The Australian trading week looks set for a downbeat start as a public holiday in the US and lingering concerns about the coronavirus depress buyer interest.
ASX SPI200 index futures eased 17 points or 0.2 per cent on Saturday morning to 7049 after US stocks closed mixed but little changed ahead of the Presidents Day long weekend. The benchmark domestic index, the ASX 200, finished just two and a half points shy of a closing record on Friday after a revival in the banks lifted the market for a fourth day.
With weak overseas leads, traders will look to the domestic earnings season to generate momentum. The interim reporting season hits its peak this week as more than 130 companies release updates. Today brings reports from QBE, Brambles, Bendigo Bank, GWA Group and Altium. Highlights later in the week include BHP and Coles tomorrow, Wesfarmers and Fortescue on Wednesday, and Qantas and Santos on Thursday.
US stocks traded in the red for much of Friday before a late reversal following reports the White House was considering ways to encourage investment in the stock market. The S&P 500 finished near its session high, six points or 0.18 per cent higher at a new record of 3,380. The Nasdaq also claimed a new closing high with a rise of 19 points or 0.2 per cent.
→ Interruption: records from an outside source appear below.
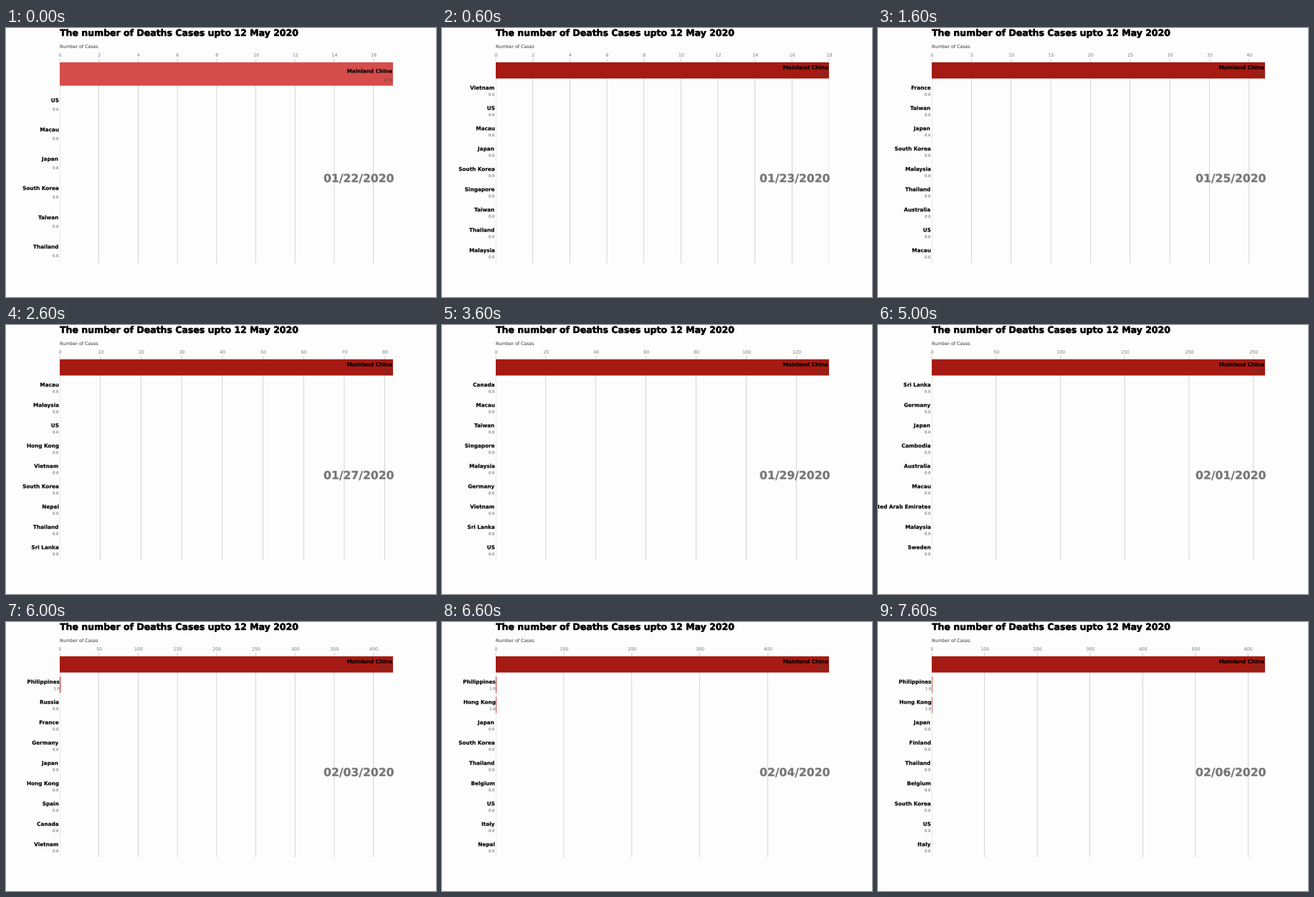
These frames come from a looping animation (600x375 px, 8000 ms). A matplotlib script:

```python
import matplotlib.pyplot as plt
from matplotlib.animation import FuncAnimation
from matplotlib.patches import PathPatch
from matplotlib.textpath import TextPath
from matplotlib.transforms import Affine2D

W, H, DPI = 600, 375, 37.5
PT = DPI / 72  # pixels per point
STEP_MS, N_FRAMES = 200, 40
BG, GREY = "#fefdfe", "#777777"
DESCENT = 3  # points below the baseline for bottom-aligned text
LEADER = "Mainland China"

# bar colours from the bottom row up
COLORS = ["#fbe3d9", "#f8cdbf", "#f3b3a4", "#ec9587", "#e57c70",
          "#dd645c", "#d54d4a", "#c53c37", "#b52b25", "#a51a12"]

# leader's total per day
TOTALS = [17, 18, 26, 42, 56, 82, 131, 133,
          171, 213, 259, 361, 425, 490, 562, 632]

# the other rows per day, top to bottom
OTHERS = [row.split(",") for row in (
    "US,Macau,Japan,South Korea,Taiwan,Thailand",
    "Vietnam,US,Macau,Japan,South Korea,Singapore,Taiwan,Thailand,Malaysia",
    "Japan,Macau,Taiwan,South Korea,US,Singapore,Thailand,Vietnam,France",
    "France,Taiwan,Japan,South Korea,Malaysia,Thailand,Australia,US,Macau",
    "Thailand,US,Macau,Japan,South Korea,Taiwan,Nepal,France,Malaysia",
    "Macau,Malaysia,US,Hong Kong,Vietnam,South Korea,Nepal,Thailand,Sri Lanka",
    "Taiwan,Germany,Japan,South Korea,Canada,Macau,Thailand,Nepal,Cambodia",
    "Canada,Macau,Taiwan,Singapore,Malaysia,Germany,Vietnam,Sri Lanka,US",
    "Japan,Philippines,Macau,Thailand,Germany,India,Taiwan,Nepal,Finland",
    "Thailand,Sweden,Japan,Hong Kong,Italy,Macau,US,Russia,Sri Lanka",
    "Sri Lanka,Germany,Japan,Cambodia,Australia,Macau,United Arab Emirates,"
    "Malaysia,Sweden",
    "Philippines,Japan,Thailand,South Korea,Germany,Macau,Spain,US,Vietnam",
    "Philippines,Russia,France,Germany,Japan,Hong Kong,Spain,Canada,Vietnam",
    "Philippines,Hong Kong,Japan,South Korea,Thailand,Belgium,US,Italy,Nepal",
    "Philippines,Hong Kong,Thailand,Japan,South Korea,Sweden,Macau,Spain,US",
    "Philippines,Hong Kong,Japan,Finland,Thailand,Belgium,South Korea,US,Italy",
)]

# first day with one case outside the leader
FIRST_CASE = {"Philippines": 11, "Hong Kong": 13}

# share of the text width left of the anchor
ALIGN = {"left": 0, "center": 0.5, "right": 1}

fig, ax = plt.subplots(figsize=(W / DPI, H / DPI), dpi=DPI, facecolor=BG)
fig.subplots_adjust(left=0.125, right=0.9, bottom=0.125, top=0.88)


def date_label(day):
    d = 22 + day
    return f"01/{d:02d}/2020" if d <= 31 else f"02/{d - 31:02d}/2020"


def rows(day):
    """Names and values from the bottom row up."""
    names = [LEADER] + OTHERS[day]
    values = [TOTALS[day]]
    values += [float(day >= FIRST_CASE.get(n, 99)) for n in OTHERS[day]]
    return names[::-1], values[::-1]


def put(coords, x, y, text, size, color="black", bold=False,
        ha="left", lift=0):
    """Draw text as outlines, so that it keeps sub-pixel positions."""
    prop = {"family": "DejaVu Sans", "weight": "bold" if bold else "normal"}
    path = TextPath((0, 0), text, size=size, prop=prop)
    px, py = coords.transform((x, y))
    px -= ALIGN[ha] * path.get_extents().width * PT
    place = Affine2D().scale(PT).translate(px, py + lift * PT)
    ax.add_artist(PathPatch(path, transform=place, facecolor=color,
                            edgecolor=color,
                            linewidth=0.02 * size if bold else 0,
                            clip_on=False, snap=False, zorder=3))


def draw_chart(day):
    ax.clear()
    ax.set_frame_on(False)
    names, values = rows(day)
    ax.barh(range(len(names)), values, color=COLORS[:len(names)], snap=False)
    ax.margins(0, 0.01)
    ax.set_yticks([])
    ax.xaxis.set_ticks_position("top")
    ax.tick_params(axis="x", colors=GREY, labelsize=12, labeltop=False)
    ax.grid(which="major", axis="x", linestyle="-", linewidth=1, snap=False)
    ax.set_axisbelow(True)

    right = ax.get_xlim()[1]
    ax.get_ylim()
    data, axes = ax.transData, ax.transAxes

    dx = TOTALS[day] / 200
    for i, (name, value) in enumerate(zip(names, values)):
        put(data, value - dx, i, name, 14, bold=True, ha="right",
            lift=DESCENT)
        put(data, value - dx, i - 0.25, f"{value:.1f}", 10, "#444444",
            ha="right")

    for t in ax.get_xticks():
        if 0 <= t <= right:
            put(axes, t / right, 1, f"{t:,.0f}", 12, GREY, ha="center",
                lift=7 + DESCENT)

    put(axes, 1, 0.4, date_label(day), 30, GREY, bold=True, ha="right")
    for _ in range(2):  # doubled for a heavier edge
        put(axes, 0, 1.06, "Number of Cases", 12, GREY)
        put(axes, 0, 1.12, "The number of Deaths Cases upto 12 May 2020",
            24, bold=True)


def update(frame):
    # days last 600 and 400 ms in turn
    draw_chart(2 * frame // 5)
    return []


anim = FuncAnimation(fig, update, frames=N_FRAMES, interval=STEP_MS,
                     repeat=True, repeat_delay=0, blit=False)
plt.show()
```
The Dow trimmed its loss to 25 points or 0.09 per cent.
The market bounced late in the session after CNBC reported the White House was exploring tax incentives to draw more small investors into the market. The proposal is a potential response to the drop in stock ownership since the GFC.
Wall Street sealed a second week of solid gains despite ongoing concerns about the economic fallout from the Covid-19 virus outbreak. The S&P 500 gained 1.6 per cent for the week, the Nasdaq 2.2 per cent and the Dow 1 per cent. Here, the ASX 200 gained 1.5 per cent. Over the weekend, China reported a sharp drop on fresh cases of the virus: 2,641 cases on Friday, down from 5,090 on Thursday. Fluctuations in the numbers kept markets on edge for much of last week.
The mood on Friday was dented by soft economic data. Core retail sales were stagnant last month as clothing stores suffered a 3.1 per cent setback, the heaviest since the GFC. Industrial production declined 0.3 per cent in January, the fourth fall in five months.
The materials and energy sectors underperformed on a day when traditional defensives delivered the best returns. BHP's US-listed stock fell 0.6 per cent and its UK-listed stock 1.14 per cent. Rio Tinto shed 0.67 per cent in the US and 0.51 per cent in the UK. The spot price for iron ore landed at Qingdao in China edged up 10 cents or less than 0.1 per cent to $US88.67 a dry ton.
The US energy sector fell 0.8 per cent despite a rise on Friday that extended crude's first weekly gain in six weeks. Brent crude settled 98 cents or 1.7 per cent higher at $US57.32 a barrel for a weekly tally of 5.2 per cent.
Gold claimed a two-week high as traders continued to hedge against unknowns attached to the Covid-19 virus. Gold for April delivery settled $7.60 or 0.5 per cent ahead at $US1,586.40 an ounce for a weekly gain of 0.8 per cent.
Copper pared a second week of gains. Benchmark copper on the London Metal Exchange traded 0.7 per cent lower in closing rings at $US5,751 a tonne, trimming its weekly gain to 1.5 per cent. Aluminium was bid down 0.8 per cent, nickel 1.1 per cent, lead 1.6 per cent, zinc 1 per cent and tin 0.2 per cent.
The dollar was buying 67.13 US cents.
The domestic economic calendar kicks into gear later in the week, with the release tomorrow of the minutes from the last Reserve Bank meeting, the quarterly wage price index on Wednesday, and the January employment report on Thursday. US markets are closed tonight.